- [Assigned task] Each entry must be returned exactly. None may be omitted.

····················

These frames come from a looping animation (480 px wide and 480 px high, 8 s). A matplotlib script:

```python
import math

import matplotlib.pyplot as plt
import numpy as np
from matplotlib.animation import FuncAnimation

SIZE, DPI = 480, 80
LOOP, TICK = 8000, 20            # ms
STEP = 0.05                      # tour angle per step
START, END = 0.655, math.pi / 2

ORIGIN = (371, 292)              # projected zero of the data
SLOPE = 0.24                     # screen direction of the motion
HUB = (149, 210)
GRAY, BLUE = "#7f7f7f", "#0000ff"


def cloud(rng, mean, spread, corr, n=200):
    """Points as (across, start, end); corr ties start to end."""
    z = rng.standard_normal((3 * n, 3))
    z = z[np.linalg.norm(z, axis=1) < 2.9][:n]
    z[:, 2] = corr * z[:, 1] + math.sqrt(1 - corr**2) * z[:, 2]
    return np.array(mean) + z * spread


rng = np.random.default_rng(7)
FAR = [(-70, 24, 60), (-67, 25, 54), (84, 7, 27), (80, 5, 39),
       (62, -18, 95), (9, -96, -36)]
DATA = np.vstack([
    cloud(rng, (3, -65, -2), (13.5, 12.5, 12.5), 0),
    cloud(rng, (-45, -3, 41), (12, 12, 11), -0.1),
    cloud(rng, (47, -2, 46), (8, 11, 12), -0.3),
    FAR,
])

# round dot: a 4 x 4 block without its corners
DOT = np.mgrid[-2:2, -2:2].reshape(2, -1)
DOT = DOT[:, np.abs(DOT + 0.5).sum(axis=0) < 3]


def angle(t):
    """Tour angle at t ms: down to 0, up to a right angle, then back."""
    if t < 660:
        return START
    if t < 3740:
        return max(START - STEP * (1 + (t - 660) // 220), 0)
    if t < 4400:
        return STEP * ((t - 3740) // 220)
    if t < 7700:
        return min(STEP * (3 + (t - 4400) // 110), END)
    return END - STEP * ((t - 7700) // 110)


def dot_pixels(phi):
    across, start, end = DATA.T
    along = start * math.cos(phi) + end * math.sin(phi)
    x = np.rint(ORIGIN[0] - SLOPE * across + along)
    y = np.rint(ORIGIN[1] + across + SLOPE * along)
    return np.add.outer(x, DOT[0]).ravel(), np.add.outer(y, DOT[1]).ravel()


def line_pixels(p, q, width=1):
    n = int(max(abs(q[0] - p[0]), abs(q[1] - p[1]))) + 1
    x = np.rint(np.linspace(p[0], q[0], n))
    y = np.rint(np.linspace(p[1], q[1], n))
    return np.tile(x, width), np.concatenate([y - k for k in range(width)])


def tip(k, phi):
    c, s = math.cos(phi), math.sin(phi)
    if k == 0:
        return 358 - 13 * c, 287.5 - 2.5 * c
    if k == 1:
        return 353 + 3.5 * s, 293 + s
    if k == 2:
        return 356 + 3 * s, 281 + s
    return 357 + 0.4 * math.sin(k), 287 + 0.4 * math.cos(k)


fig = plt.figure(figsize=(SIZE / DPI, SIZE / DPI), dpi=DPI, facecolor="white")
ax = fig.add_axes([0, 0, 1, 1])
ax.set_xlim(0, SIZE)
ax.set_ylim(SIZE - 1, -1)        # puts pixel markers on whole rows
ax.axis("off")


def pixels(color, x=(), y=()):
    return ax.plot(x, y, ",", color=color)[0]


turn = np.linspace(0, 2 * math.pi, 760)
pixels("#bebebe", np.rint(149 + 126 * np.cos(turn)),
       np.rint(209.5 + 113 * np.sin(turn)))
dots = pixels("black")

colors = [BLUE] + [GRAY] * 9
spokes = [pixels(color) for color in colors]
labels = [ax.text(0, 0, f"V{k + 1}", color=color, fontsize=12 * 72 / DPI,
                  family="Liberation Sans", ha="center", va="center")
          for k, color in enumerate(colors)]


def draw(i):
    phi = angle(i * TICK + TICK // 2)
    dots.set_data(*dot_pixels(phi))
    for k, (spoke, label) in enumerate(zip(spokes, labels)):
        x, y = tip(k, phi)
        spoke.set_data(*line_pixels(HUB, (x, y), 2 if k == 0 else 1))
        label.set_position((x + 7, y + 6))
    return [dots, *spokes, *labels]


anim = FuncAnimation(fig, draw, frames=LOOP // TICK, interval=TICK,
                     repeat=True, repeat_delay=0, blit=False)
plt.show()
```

····················

- [Reply to the exercise]
These frames come from a looping animation (480 px wide and 480 px high, 8 s). A matplotlib script:

```python
import math

import matplotlib.pyplot as plt
import numpy as np
from matplotlib.animation import FuncAnimation

SIZE, DPI = 480, 80
LOOP, TICK = 8000, 20            # ms
STEP = 0.05                      # tour angle per step
START, END = 0.655, math.pi / 2

ORIGIN = (371, 292)              # projected zero of the data
SLOPE = 0.24                     # screen direction of the motion
HUB = (149, 210)
GRAY, BLUE = "#7f7f7f", "#0000ff"


def cloud(rng, mean, spread, corr, n=200):
    """Points as (across, start, end); corr ties start to end."""
    z = rng.standard_normal((3 * n, 3))
    z = z[np.linalg.norm(z, axis=1) < 2.9][:n]
    z[:, 2] = corr * z[:, 1] + math.sqrt(1 - corr**2) * z[:, 2]
    return np.array(mean) + z * spread


rng = np.random.default_rng(7)
FAR = [(-70, 24, 60), (-67, 25, 54), (84, 7, 27), (80, 5, 39),
       (62, -18, 95), (9, -96, -36)]
DATA = np.vstack([
    cloud(rng, (3, -65, -2), (13.5, 12.5, 12.5), 0),
    cloud(rng, (-45, -3, 41), (12, 12, 11), -0.1),
    cloud(rng, (47, -2, 46), (8, 11, 12), -0.3),
    FAR,
])

# round dot: a 4 x 4 block without its corners
DOT = np.mgrid[-2:2, -2:2].reshape(2, -1)
DOT = DOT[:, np.abs(DOT + 0.5).sum(axis=0) < 3]


def angle(t):
    """Tour angle at t ms: down to 0, up to a right angle, then back."""
    if t < 660:
        return START
    if t < 3740:
        return max(START - STEP * (1 + (t - 660) // 220), 0)
    if t < 4400:
        return STEP * ((t - 3740) // 220)
    if t < 7700:
        return min(STEP * (3 + (t - 4400) // 110), END)
    return END - STEP * ((t - 7700) // 110)


def dot_pixels(phi):
    across, start, end = DATA.T
    along = start * math.cos(phi) + end * math.sin(phi)
    x = np.rint(ORIGIN[0] - SLOPE * across + along)
    y = np.rint(ORIGIN[1] + across + SLOPE * along)
    return np.add.outer(x, DOT[0]).ravel(), np.add.outer(y, DOT[1]).ravel()


def line_pixels(p, q, width=1):
    n = int(max(abs(q[0] - p[0]), abs(q[1] - p[1]))) + 1
    x = np.rint(np.linspace(p[0], q[0], n))
    y = np.rint(np.linspace(p[1], q[1], n))
    return np.tile(x, width), np.concatenate([y - k for k in range(width)])


def tip(k, phi):
    c, s = math.cos(phi), math.sin(phi)
    if k == 0:
        return 358 - 13 * c, 287.5 - 2.5 * c
    if k == 1:
        return 353 + 3.5 * s, 293 + s
    if k == 2:
        return 356 + 3 * s, 281 + s
    return 357 + 0.4 * math.sin(k), 287 + 0.4 * math.cos(k)


fig = plt.figure(figsize=(SIZE / DPI, SIZE / DPI), dpi=DPI, facecolor="white")
ax = fig.add_axes([0, 0, 1, 1])
ax.set_xlim(0, SIZE)
ax.set_ylim(SIZE - 1, -1)        # puts pixel markers on whole rows
ax.axis("off")


def pixels(color, x=(), y=()):
    return ax.plot(x, y, ",", color=color)[0]


turn = np.linspace(0, 2 * math.pi, 760)
pixels("#bebebe", np.rint(149 + 126 * np.cos(turn)),
       np.rint(209.5 + 113 * np.sin(turn)))
dots = pixels("black")

colors = [BLUE] + [GRAY] * 9
spokes = [pixels(color) for color in colors]
labels = [ax.text(0, 0, f"V{k + 1}", color=color, fontsize=12 * 72 / DPI,
                  family="Liberation Sans", ha="center", va="center")
          for k, color in enumerate(colors)]


def draw(i):
    phi = angle(i * TICK + TICK // 2)
    dots.set_data(*dot_pixels(phi))
    for k, (spoke, label) in enumerate(zip(spokes, labels)):
        x, y = tip(k, phi)
        spoke.set_data(*line_pixels(HUB, (x, y), 2 if k == 0 else 1))
        label.set_position((x + 7, y + 6))
    return [dots, *spokes, *labels]


anim = FuncAnimation(fig, draw, frames=LOOP // TICK, interval=TICK,
                     repeat=True, repeat_delay=0, blit=False)
plt.show()
```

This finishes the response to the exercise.